» Action item:
Report every line of the records beneath this task that holds the string "hidden".

» Information given:
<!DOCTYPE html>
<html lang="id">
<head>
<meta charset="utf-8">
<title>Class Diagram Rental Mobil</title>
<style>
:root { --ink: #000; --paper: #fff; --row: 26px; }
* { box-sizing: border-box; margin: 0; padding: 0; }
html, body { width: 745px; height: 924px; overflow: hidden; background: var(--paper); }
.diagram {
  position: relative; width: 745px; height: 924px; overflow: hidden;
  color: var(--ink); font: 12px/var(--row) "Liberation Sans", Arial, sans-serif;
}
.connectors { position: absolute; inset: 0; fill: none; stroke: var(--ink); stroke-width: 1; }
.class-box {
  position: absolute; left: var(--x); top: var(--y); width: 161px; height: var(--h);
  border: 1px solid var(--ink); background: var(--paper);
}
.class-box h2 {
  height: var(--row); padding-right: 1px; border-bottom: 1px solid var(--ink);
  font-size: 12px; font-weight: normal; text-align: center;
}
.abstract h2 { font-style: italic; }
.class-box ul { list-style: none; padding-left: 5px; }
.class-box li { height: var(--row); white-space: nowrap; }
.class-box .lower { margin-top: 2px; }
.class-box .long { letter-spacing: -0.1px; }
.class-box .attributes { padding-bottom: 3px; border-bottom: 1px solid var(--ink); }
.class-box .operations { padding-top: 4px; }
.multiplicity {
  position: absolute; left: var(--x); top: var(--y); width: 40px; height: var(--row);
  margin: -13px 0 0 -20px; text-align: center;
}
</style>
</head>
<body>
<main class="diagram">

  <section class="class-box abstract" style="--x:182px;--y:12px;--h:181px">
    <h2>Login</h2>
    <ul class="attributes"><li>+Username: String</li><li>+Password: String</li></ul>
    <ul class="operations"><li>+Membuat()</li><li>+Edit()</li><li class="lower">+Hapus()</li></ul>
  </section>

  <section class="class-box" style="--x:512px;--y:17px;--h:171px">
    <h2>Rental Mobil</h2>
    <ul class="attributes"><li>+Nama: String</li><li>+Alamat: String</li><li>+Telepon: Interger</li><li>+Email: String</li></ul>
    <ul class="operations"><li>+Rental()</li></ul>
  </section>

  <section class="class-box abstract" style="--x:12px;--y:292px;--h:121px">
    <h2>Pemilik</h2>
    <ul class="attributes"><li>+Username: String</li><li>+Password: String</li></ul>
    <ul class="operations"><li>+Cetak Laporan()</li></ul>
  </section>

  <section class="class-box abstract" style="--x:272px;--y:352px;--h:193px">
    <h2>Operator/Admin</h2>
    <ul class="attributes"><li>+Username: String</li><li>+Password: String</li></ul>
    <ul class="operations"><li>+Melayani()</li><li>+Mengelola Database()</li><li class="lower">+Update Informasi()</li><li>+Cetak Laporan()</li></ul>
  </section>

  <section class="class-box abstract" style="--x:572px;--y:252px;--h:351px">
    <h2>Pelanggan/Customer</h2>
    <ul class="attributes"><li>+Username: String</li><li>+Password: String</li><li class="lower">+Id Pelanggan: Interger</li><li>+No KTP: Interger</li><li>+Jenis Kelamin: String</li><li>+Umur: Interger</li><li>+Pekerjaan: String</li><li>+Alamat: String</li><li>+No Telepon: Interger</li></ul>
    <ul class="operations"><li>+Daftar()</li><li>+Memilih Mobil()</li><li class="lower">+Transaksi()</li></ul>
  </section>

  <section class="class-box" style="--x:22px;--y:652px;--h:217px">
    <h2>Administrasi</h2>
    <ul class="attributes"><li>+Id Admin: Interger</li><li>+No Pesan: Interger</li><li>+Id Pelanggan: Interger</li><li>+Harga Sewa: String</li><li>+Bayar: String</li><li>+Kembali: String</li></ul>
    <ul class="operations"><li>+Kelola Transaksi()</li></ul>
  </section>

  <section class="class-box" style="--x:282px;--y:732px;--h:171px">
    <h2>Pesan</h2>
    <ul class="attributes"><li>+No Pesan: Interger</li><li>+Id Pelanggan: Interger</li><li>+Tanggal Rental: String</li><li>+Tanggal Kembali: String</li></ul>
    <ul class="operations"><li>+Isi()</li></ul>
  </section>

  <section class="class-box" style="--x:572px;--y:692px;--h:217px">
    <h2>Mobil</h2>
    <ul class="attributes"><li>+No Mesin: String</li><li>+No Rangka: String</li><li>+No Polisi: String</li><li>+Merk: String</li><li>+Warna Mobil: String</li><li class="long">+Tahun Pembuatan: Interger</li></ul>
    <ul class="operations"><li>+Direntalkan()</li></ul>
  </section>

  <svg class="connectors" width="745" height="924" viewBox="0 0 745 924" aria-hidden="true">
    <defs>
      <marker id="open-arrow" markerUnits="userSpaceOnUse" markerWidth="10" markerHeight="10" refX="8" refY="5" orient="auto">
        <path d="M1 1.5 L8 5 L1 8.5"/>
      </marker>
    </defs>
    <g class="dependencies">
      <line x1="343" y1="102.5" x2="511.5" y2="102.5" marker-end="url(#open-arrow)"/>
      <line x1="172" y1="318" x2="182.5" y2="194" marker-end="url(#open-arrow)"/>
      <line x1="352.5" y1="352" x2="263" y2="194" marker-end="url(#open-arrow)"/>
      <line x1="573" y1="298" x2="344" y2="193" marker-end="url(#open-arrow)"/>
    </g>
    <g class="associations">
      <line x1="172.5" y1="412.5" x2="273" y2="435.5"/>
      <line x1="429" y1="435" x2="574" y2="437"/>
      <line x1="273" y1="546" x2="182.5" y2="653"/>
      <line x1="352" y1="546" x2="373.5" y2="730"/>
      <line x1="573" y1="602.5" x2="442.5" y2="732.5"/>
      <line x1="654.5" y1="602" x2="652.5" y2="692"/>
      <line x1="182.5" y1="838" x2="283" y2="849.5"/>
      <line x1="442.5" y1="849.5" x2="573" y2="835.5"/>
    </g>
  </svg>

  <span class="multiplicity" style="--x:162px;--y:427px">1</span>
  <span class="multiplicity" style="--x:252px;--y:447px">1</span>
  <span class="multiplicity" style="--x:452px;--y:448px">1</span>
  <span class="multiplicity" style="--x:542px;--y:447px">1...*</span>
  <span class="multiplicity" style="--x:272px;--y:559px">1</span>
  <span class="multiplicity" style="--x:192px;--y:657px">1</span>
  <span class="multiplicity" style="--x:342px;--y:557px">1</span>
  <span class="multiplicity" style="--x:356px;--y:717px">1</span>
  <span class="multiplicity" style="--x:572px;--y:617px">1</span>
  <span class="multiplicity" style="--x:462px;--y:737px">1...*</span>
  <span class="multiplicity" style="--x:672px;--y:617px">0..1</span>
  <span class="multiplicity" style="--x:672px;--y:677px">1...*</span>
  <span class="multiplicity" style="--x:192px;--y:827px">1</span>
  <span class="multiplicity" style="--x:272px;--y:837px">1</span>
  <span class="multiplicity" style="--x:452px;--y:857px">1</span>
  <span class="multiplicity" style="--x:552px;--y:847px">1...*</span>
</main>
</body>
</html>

» Written solution:
html, body { width: 745px; height: 924px; overflow: hidden; background: var(--paper); }
  position: relative; width: 745px; height: 924px; overflow: hidden;
  <svg class="connectors" width="745" height="924" viewBox="0 0 745 924" aria-hidden="true">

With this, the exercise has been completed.